- Concept of a fluent interface. Like in jQuery:
// hide all the labels inside the form with the 'optional' class
// add a red border to any password fields in the form
.find('input:password').css('border', '1px solid red').end()
// add a submit handler to the form
return confirm('Are you sure you want to submit?');
- Mentioned Psychology of Builds article. The frequency of build or test runs drop dramatically when builds last longer than 30 seconds.
- Michael Feathers guidelines for unit tests.
- [This format of presentation seems to take you along lines of a conversation that I wouldn't necessarily go, but still, the style is differentl]
- Difference between stubs and mocks: stubs fake objects that can give you data back, mocks are a little more involved.
- Flexmock and Mocha mock frameworks for Ruby
- Mocks still need to be supplemented with system tests that test the whole stack.
Ruby Best Practice PatternsRein Henrichs
- Best practices are a current understanding, and they do change.
- Now, for a little introduction / diversion...
- The Developers Dilemma - job security decreases as code maintainability increases.
- So, to guard against this... Unfactoring!
- Taking well-designed code and purposefully making it obscure to insure job security.
- "Decomposing" methods. Naming methods incorrectly, even using Pig Latin, or other obfuscation techniques.
- But seriously, on to the real talk...
- Composed methods - try keeping methods small.
- Kent Beck - Smalltalk Best Practices
- Execution around method pattern
- How can I ensure 2 things happen? (ex: I want to open a file and ensure that it closes)
- around_filter in Rails
- Wrap an object in a block to make sure it has been completely initialized and uninitialized.
- [The "using" keyword in C#]
- Sharing objects with multiple lines in a method. Pass variable into an initializer, initialize other temp variables and have them as shared variables within the class.
- I urge people to look into Ruby libraries or various open source projects for examples of pattern usage. Ask yourself why the writers did something in a certain way.
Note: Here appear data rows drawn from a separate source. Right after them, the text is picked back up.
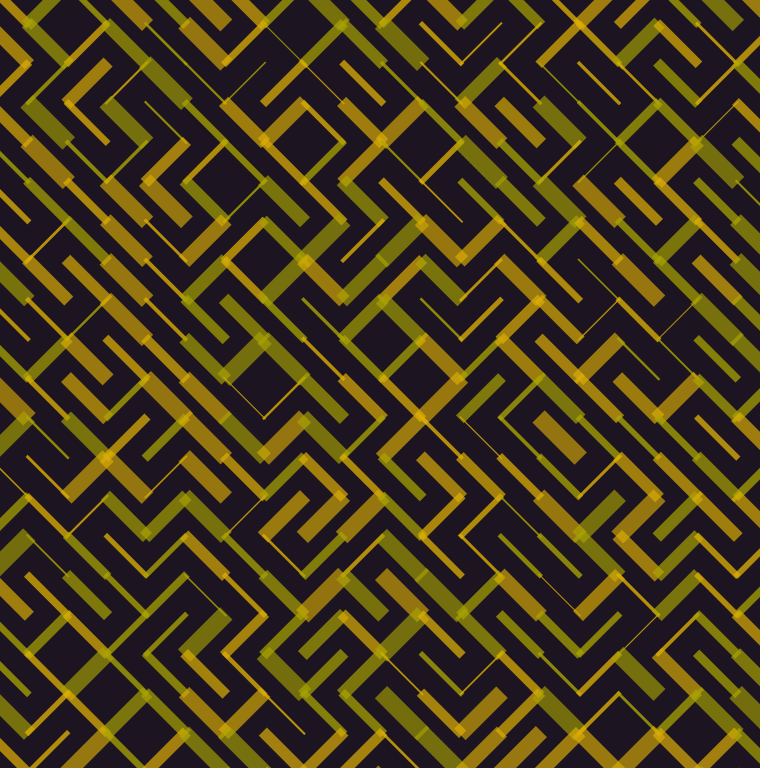
Write a Shadertoy shader that draws this pattern.

```glsl
// Diagonal maze of translucent gold and olive bars on a dark violet ground.

#define CELLS 19.5                  // cells per canvas height
#define OFFSET vec2(0.29, 0.11)     // shift of the grid, in cells
#define SEED vec2(17.0, 43.0)
#define FALLING_SHARE 0.62          // share of bars running down to the right
#define GOLD_SHARE 0.53
#define WIDTH_RANGE vec2(0.025, 0.45) // thinnest and widest bar, in cells
#define ALPHA_RANGE vec2(0.83, 0.62)  // opacity of thinnest and widest bar
#define END_OVERLAP 0.05            // how far a bar passes its corner, in cells
#define GROUND vec3(0.11, 0.08, 0.13)
#define GOLD vec3(0.86, 0.68, 0.02)
#define OLIVE vec3(0.66, 0.64, 0.01)

// Four random values in 0..1 per cell
vec4 hash42(vec2 p) {
    vec4 q = fract(p.xyxy * vec4(0.1031, 0.1030, 0.0973, 0.1099));
    q += dot(q, q.wzxy + 33.33);
    return fract((q.xxyz + q.yzzw) * q.zywx);
}

// Smoothed coverage of a bar centred at the origin, lying along dir
float barCoverage(vec2 p, vec2 dir, vec2 halfSize, float pixel) {
    vec2 local = vec2(dot(p, dir), dot(p, vec2(-dir.y, dir.x)));
    vec2 inside = clamp(0.5 + (halfSize - abs(local)) / pixel, 0.0, 1.0);
    return inside.x * inside.y;
}

void mainImage(out vec4 fragColor, in vec2 fragCoord) {
    float pixel = CELLS / iResolution.y;
    vec2 p = fragCoord * pixel + OFFSET;
    vec2 home = floor(p);
    vec3 color = GROUND;

    // Layer the bars of the neighbouring cells, row by row from the top
    for (int y = 1; y >= -1; y--) {
        for (int x = -1; x <= 1; x++) {
            vec2 cell = home + vec2(x, y);
            vec4 rnd = hash42(cell + SEED);

            vec2 dir = vec2(1.0, rnd.x < FALLING_SHARE ? -1.0 : 1.0) * sqrt(0.5);
            float width = mix(WIDTH_RANGE.x, WIDTH_RANGE.y, rnd.y);
            float alpha = mix(ALPHA_RANGE.x, ALPHA_RANGE.y, rnd.y);
            vec3 tint = rnd.z < GOLD_SHARE ? GOLD : OLIVE;

            vec2 halfSize = vec2(sqrt(0.5) + END_OVERLAP, 0.5 * width);
            float cover = barCoverage(p - cell - 0.5, dir, halfSize, pixel);
            color = mix(color, tint, cover * alpha);
        }
    }
    fragColor = vec4(color, 1.0);
}
```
- Be aware when code doesn't feel right to you.
- Code should be fun to write and read.
- [Comment from David Black about the idea of taste and readability. Some things he's seen that people describe as readable don't seem readable to him. Rein responds that it's a valid point; people have different tastes in music, but still humans can generally agree on what harmony is and what scales we use.]
- [Another commenter stated that it's important to separate generic patterns from Ruby idioms.]
- PJ Davis
- Web interface for God system monitoring tool
- Brian Lyles
- Test all the fucking time!
- Become obsessed with testing.
- I write code to make my specs turn green.
- Various tools:
- Do not imitate the old masters, seek what they sought.
- Is there every a time when you shouldn't test? Yes, when you're not coding. If it works without tests, it works by accident.
- Yousseff Mendelsohn
- "Truthy" gem package for Ruby. Helps to ease confusing true and false evaluations in Ruby.
- Usage: variable.truthy?
- Only nil and false are false in Ruby. Really. That's it. Stop looking.
- Another guy
- Making charts with Google Charts
- gchartruby library
- No slides, I will just read an essay.
- In the future, Ruby will be more popular.
- People will wax philosophic about the old days of Smalltalk (when they've never actually done Smalltalk).
- The suits will come down upon us, but hopefully Ruby will stay good.
- [His talk is well-written, but quoted Wikipedia too much for my taste, and without visual slides and little content, the majority of it fell flat on me.]
- PHP has a ton of helpful methods (aka a shotgun blast of functions in the global namespace).
- I haven't made a ton of money directly from open source software, but I have gotten a lot of work indirectly from it and through my reputation gained from working on open source.
- You need to work on a side project.
- But, you say you don't have the time?
- Stop reading RSS feeds, and instead rely on aggregation sites or speakers to give you the really important news.
- Rely on people to filter for you.
- But what if people don't like it, it's already been done, or it's stupid??
- Forget it, just do a side project that you love.